(Supplied data)

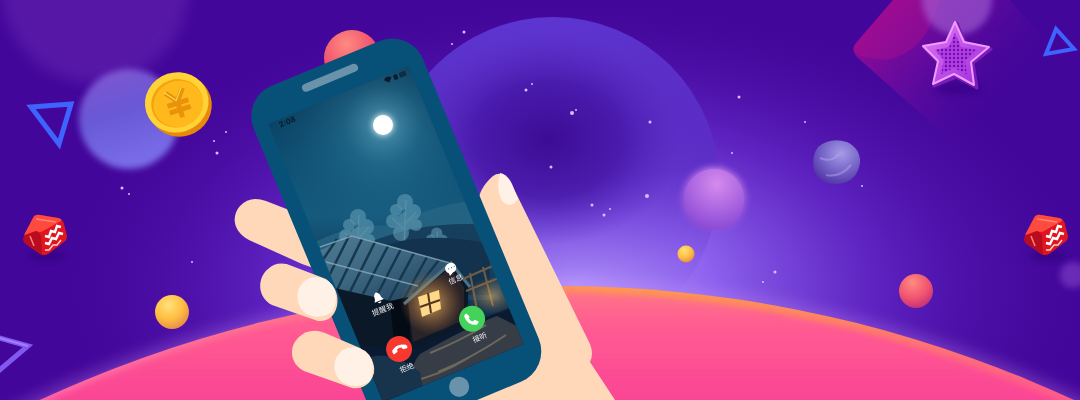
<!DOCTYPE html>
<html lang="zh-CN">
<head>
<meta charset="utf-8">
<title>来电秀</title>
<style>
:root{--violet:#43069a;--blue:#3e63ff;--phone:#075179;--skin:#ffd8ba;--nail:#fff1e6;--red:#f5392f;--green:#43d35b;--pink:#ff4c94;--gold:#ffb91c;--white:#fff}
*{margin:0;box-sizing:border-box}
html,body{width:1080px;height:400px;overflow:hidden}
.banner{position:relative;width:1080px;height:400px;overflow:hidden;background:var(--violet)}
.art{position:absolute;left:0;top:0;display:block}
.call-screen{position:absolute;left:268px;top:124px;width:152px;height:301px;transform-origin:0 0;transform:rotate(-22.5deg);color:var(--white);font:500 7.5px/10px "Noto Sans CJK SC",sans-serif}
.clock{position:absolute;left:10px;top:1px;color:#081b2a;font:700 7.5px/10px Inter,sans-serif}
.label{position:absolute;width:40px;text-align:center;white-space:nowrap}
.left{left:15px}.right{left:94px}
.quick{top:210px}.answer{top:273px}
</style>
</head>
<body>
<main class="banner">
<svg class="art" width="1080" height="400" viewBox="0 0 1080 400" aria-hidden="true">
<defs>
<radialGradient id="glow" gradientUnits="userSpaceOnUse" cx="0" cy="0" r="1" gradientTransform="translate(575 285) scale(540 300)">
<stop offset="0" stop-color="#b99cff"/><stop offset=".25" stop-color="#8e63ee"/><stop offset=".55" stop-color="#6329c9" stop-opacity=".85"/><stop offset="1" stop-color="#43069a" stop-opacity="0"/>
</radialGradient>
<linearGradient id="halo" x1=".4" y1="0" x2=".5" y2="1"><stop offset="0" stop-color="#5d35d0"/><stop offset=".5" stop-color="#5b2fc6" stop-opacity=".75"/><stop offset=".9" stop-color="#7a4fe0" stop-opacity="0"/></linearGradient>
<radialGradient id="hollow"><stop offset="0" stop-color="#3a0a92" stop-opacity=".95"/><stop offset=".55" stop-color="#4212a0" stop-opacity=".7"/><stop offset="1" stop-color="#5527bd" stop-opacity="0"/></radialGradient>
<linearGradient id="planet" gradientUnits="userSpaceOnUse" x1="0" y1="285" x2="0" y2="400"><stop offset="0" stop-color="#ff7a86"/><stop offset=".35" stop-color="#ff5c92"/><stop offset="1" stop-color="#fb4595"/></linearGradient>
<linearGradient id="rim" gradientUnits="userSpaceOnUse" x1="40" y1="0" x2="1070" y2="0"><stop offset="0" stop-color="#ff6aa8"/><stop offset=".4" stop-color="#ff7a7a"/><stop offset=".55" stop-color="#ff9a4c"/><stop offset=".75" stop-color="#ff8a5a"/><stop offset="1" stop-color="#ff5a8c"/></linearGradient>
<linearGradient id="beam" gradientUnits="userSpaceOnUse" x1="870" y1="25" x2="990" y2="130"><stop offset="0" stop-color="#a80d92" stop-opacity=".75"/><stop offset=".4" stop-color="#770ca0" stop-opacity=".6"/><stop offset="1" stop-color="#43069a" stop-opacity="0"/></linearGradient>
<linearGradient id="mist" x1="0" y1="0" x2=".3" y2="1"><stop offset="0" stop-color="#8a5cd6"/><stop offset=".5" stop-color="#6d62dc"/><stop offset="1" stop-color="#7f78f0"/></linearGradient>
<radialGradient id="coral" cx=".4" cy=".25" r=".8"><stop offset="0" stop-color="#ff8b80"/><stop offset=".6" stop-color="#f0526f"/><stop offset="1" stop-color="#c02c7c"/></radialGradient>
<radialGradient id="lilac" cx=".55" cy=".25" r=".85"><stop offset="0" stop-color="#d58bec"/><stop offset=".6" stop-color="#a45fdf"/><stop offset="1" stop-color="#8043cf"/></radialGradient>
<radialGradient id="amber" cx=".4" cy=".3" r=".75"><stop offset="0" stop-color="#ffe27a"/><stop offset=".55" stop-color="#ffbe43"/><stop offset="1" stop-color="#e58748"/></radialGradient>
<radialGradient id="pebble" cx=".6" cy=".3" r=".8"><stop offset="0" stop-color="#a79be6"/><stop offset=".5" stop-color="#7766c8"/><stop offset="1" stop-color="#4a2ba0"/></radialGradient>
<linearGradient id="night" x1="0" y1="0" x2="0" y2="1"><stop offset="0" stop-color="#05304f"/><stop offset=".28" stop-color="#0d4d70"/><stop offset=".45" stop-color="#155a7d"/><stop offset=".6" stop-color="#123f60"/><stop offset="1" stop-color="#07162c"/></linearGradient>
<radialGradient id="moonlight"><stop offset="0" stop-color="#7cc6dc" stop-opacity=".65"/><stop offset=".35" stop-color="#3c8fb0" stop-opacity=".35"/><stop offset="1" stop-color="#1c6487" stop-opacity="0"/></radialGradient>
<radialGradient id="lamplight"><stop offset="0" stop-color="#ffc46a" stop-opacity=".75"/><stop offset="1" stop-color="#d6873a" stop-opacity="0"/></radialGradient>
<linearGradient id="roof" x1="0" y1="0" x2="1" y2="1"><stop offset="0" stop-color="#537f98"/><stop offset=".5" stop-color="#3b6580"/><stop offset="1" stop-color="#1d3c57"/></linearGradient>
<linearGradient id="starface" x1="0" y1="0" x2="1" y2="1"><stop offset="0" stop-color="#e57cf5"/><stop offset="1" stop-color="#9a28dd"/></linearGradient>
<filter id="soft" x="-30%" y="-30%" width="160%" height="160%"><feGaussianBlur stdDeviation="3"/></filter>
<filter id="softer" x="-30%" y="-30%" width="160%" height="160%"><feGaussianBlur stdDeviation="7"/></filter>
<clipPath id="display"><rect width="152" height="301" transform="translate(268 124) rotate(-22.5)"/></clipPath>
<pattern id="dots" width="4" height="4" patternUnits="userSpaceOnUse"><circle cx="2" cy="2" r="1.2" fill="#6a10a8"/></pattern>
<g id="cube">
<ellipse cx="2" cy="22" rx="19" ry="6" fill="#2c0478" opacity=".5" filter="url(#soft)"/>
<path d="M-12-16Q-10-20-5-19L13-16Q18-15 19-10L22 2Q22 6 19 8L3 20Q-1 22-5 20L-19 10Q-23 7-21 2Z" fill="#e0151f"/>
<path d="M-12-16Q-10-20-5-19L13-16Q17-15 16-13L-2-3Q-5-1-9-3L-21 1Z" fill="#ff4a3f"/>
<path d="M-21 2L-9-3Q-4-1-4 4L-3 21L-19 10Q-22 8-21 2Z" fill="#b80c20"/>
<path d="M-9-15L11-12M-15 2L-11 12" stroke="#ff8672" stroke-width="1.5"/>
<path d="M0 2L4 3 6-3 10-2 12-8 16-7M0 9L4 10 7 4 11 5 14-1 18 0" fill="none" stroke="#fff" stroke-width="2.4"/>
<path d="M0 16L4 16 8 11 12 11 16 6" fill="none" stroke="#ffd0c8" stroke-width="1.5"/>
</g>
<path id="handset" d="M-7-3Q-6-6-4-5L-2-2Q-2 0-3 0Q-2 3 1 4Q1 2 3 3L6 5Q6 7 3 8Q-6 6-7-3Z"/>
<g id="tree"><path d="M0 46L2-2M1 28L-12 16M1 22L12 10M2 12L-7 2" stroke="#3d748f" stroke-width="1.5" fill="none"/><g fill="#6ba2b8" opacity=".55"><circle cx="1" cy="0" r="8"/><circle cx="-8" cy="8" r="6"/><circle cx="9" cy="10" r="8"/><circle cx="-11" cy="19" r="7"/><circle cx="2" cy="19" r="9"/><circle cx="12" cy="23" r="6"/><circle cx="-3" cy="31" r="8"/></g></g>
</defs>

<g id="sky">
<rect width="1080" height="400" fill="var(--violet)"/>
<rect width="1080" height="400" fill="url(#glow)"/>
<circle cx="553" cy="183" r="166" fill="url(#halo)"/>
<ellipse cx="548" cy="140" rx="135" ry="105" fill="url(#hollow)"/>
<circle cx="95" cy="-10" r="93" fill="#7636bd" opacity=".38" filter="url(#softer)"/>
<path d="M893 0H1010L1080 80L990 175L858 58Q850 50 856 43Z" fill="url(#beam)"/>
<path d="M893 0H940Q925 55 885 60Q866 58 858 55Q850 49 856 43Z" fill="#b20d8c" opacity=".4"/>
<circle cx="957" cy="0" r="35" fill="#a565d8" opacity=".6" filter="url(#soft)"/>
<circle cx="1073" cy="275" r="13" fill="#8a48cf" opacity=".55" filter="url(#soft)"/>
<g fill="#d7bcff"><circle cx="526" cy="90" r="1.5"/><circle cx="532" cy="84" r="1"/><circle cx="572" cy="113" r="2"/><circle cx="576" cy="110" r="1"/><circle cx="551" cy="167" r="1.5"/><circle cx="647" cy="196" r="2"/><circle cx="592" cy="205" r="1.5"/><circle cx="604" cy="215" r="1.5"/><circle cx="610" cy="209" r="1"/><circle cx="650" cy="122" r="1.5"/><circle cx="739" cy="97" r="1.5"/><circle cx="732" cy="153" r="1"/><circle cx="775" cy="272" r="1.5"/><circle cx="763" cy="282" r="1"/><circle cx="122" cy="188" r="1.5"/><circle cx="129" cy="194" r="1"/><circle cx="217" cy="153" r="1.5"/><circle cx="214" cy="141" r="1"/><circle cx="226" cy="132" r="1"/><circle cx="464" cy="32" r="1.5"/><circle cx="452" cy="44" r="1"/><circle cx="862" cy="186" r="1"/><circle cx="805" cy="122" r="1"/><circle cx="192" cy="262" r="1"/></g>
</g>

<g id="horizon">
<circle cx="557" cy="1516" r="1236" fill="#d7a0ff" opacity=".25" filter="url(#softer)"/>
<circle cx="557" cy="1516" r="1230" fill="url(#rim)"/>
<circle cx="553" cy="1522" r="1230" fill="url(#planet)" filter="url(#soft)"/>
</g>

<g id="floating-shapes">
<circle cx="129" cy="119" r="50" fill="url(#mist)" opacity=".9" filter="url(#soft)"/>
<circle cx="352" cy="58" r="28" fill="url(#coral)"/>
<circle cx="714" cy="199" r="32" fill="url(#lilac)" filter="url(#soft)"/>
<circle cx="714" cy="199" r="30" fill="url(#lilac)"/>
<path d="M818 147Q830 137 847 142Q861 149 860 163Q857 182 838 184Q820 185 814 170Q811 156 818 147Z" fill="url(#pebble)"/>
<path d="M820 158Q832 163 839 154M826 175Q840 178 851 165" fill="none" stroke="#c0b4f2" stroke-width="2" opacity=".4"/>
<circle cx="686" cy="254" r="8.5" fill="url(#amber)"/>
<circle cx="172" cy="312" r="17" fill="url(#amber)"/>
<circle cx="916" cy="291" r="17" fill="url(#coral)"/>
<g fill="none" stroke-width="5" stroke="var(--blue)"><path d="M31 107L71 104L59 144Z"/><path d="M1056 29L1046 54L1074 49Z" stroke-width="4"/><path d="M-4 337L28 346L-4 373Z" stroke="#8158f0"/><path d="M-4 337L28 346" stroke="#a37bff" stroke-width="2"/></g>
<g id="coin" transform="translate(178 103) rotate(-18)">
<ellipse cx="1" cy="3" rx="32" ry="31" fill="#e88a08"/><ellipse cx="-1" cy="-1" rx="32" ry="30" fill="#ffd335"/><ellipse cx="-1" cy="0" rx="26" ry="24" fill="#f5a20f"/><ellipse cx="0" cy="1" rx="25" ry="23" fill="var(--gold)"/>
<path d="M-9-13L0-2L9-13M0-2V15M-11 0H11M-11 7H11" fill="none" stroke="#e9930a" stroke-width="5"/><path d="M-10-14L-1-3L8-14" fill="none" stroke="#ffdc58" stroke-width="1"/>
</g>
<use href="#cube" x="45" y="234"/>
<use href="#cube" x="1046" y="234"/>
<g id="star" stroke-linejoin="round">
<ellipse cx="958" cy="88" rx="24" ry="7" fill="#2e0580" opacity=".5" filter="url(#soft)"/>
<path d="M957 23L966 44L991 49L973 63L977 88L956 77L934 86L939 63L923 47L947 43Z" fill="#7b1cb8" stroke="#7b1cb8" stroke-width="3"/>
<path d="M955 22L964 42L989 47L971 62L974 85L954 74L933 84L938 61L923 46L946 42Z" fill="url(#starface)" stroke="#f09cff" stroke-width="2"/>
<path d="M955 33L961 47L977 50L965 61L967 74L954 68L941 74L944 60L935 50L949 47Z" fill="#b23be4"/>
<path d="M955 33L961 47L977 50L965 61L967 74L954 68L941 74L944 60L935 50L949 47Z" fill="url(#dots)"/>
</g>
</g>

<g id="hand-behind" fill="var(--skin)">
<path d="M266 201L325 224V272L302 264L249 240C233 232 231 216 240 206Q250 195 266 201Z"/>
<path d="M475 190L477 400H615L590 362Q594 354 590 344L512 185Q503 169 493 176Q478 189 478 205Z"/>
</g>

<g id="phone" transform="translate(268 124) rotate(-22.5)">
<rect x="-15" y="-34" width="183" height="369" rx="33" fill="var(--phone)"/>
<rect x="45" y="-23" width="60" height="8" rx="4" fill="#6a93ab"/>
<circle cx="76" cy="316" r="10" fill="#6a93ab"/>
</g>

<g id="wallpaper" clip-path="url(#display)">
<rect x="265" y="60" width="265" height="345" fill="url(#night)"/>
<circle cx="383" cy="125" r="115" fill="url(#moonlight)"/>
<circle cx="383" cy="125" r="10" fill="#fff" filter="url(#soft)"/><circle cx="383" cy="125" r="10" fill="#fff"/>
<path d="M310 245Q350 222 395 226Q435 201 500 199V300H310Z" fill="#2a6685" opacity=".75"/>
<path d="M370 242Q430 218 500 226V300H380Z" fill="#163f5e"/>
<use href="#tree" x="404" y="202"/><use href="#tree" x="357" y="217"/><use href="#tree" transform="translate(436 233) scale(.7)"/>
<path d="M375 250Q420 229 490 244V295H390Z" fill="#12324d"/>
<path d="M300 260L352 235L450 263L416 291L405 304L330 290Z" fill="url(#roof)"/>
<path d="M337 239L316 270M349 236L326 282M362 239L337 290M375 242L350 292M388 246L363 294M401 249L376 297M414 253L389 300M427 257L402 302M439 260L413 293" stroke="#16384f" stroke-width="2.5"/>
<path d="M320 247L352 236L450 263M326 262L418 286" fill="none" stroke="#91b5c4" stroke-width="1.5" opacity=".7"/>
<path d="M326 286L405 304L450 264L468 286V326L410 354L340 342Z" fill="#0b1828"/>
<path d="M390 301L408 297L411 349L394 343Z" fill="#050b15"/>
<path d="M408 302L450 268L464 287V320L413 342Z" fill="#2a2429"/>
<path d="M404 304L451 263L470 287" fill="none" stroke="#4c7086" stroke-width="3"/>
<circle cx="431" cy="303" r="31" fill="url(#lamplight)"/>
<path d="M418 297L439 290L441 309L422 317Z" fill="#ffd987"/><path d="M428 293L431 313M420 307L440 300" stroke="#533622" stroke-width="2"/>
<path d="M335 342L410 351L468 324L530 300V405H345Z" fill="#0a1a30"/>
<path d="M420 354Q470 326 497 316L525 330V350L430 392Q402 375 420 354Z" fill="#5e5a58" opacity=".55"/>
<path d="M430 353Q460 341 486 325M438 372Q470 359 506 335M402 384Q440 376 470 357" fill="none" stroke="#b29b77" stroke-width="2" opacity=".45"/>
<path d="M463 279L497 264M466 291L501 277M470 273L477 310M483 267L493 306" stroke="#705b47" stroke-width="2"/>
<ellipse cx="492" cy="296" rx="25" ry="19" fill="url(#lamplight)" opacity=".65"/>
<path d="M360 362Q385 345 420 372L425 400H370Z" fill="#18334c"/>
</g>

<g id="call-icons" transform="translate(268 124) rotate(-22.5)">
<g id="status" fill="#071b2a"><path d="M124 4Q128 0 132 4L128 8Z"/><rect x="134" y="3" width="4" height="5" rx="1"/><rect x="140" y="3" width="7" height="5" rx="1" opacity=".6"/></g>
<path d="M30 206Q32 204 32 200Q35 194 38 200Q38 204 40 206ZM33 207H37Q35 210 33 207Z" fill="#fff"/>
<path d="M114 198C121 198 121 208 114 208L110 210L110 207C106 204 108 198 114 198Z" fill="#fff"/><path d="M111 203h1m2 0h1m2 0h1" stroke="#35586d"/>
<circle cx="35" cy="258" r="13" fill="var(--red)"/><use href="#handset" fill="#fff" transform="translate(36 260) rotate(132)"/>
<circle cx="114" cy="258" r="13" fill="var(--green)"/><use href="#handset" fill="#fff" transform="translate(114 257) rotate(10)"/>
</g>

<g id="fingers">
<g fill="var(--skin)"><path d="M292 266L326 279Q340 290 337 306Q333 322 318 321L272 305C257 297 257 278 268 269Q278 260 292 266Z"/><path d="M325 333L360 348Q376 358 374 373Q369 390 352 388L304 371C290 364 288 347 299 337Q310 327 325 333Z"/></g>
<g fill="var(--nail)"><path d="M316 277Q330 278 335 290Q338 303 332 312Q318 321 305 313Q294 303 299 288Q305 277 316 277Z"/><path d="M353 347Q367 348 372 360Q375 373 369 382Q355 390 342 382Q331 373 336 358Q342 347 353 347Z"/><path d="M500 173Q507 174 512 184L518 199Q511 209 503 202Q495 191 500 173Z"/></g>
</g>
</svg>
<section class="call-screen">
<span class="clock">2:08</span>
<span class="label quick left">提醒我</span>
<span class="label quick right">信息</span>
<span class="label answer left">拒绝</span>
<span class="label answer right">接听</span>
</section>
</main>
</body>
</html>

(End Supplied data)
(Supplied data)

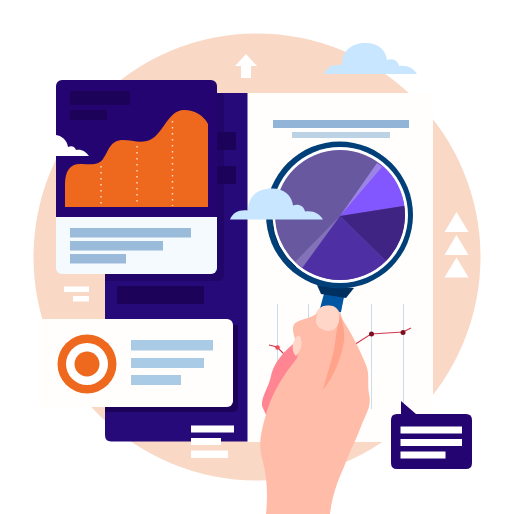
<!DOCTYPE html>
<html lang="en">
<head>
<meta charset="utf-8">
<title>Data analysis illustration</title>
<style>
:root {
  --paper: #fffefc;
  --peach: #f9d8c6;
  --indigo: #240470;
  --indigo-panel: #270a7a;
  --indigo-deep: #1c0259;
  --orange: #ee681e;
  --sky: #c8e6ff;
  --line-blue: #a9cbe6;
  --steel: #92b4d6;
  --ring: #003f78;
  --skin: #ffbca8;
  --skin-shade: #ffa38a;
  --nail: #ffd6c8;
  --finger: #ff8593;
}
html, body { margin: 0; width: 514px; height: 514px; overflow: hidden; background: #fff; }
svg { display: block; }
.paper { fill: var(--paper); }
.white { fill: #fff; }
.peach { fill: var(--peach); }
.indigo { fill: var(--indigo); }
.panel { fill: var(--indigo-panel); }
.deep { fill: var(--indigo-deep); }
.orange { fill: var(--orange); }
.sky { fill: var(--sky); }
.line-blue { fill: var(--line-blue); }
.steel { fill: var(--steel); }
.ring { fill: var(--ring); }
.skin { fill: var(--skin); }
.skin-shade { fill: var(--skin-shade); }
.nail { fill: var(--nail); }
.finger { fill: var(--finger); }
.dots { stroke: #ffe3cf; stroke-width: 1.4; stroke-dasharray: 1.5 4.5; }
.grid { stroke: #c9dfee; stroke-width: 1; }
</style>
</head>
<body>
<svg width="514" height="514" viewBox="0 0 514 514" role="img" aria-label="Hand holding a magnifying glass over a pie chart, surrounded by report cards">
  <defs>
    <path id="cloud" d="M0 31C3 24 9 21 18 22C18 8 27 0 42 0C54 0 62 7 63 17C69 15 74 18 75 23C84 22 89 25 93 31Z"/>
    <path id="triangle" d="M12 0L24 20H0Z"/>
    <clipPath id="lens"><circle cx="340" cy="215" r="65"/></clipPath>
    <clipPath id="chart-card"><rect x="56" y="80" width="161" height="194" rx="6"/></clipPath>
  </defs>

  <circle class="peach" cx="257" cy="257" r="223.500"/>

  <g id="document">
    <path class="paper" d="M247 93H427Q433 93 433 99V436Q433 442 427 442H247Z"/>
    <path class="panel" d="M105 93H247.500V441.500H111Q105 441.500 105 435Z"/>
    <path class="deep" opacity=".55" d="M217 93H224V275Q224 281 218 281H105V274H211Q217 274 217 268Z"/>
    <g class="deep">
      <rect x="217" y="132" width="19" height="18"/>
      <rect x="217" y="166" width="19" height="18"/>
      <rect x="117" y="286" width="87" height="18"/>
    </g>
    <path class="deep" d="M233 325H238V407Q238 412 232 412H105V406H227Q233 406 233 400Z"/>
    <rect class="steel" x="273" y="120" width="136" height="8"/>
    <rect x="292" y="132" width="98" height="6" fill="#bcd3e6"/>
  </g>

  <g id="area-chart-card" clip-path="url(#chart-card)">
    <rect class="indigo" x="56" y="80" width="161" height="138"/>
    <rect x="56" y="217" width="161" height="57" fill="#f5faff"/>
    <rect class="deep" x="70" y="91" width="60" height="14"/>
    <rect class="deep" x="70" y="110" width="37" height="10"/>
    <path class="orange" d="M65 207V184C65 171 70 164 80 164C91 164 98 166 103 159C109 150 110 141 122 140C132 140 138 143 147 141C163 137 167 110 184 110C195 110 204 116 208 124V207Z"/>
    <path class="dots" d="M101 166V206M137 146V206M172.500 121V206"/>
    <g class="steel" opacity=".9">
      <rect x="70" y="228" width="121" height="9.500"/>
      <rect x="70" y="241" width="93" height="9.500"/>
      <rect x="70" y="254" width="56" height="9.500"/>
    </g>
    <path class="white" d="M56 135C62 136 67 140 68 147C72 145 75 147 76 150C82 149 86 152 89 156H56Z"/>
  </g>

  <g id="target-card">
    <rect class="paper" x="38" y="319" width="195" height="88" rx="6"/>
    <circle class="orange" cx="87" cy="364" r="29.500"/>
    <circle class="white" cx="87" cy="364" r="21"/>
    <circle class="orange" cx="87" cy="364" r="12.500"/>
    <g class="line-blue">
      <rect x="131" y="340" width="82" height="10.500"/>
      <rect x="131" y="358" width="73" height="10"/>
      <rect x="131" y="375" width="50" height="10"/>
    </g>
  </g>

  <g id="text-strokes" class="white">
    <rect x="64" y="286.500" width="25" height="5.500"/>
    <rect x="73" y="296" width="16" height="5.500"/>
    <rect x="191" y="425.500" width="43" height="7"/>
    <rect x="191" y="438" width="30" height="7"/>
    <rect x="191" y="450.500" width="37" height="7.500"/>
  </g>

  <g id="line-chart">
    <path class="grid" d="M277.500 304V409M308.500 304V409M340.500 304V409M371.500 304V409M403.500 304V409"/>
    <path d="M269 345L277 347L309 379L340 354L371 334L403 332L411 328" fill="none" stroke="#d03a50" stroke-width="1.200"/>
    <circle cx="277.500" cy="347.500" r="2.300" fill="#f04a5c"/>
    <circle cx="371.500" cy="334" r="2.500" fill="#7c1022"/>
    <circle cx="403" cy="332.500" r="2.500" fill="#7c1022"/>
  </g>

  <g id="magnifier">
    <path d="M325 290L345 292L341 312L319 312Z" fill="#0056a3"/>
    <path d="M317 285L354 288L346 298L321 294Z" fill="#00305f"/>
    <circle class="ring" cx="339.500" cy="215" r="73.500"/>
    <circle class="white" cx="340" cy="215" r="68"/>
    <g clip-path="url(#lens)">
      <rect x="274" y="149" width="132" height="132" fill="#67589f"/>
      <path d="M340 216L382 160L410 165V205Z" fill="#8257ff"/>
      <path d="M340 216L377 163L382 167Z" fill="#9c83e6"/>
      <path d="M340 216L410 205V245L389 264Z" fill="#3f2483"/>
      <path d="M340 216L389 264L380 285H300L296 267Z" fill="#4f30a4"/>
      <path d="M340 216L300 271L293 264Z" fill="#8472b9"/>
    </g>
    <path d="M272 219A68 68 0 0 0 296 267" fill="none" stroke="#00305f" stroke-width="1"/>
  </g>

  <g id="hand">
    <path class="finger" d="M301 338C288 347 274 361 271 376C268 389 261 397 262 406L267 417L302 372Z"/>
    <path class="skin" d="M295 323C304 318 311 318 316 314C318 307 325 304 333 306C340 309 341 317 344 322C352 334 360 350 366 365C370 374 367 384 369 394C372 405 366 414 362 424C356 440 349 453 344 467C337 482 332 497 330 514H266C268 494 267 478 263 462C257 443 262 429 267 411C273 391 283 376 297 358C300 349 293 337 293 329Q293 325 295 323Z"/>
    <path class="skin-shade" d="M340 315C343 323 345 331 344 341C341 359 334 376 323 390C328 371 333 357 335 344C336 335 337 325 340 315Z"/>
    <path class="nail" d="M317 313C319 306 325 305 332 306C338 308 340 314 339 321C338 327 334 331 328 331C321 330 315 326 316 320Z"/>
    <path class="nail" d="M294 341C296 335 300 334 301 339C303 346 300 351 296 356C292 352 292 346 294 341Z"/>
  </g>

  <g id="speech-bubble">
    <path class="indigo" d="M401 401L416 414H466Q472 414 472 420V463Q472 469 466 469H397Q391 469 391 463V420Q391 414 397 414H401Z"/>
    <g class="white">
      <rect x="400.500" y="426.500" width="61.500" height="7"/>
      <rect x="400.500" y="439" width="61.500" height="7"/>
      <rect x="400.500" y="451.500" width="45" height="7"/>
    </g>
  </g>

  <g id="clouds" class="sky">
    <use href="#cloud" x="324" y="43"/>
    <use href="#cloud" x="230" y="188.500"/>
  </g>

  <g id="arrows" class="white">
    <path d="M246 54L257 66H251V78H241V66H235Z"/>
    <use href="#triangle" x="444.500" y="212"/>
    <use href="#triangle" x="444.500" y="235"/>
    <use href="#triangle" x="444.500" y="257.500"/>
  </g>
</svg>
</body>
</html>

(End Supplied data)

# [Task to complete]
Your answer should be the lines above, from the line containing "297L439 290L441 309L422" up to and including the line containing "353Q460 341 486", reproduced exactly and with nothing else.

# [Response to the exercise]
<path d="M418 297L439 290L441 309L422 317Z" fill="#ffd987"/><path d="M428 293L431 313M420 307L440 300" stroke="#533622" stroke-width="2"/>
<path d="M335 342L410 351L468 324L530 300V405H345Z" fill="#0a1a30"/>
<path d="M420 354Q470 326 497 316L525 330V350L430 392Q402 375 420 354Z" fill="#5e5a58" opacity=".55"/>
<path d="M430 353Q460 341 486 325M438 372Q470 359 506 335M402 384Q440 376 470 357" fill="none" stroke="#b29b77" stroke-width="2" opacity=".45"/>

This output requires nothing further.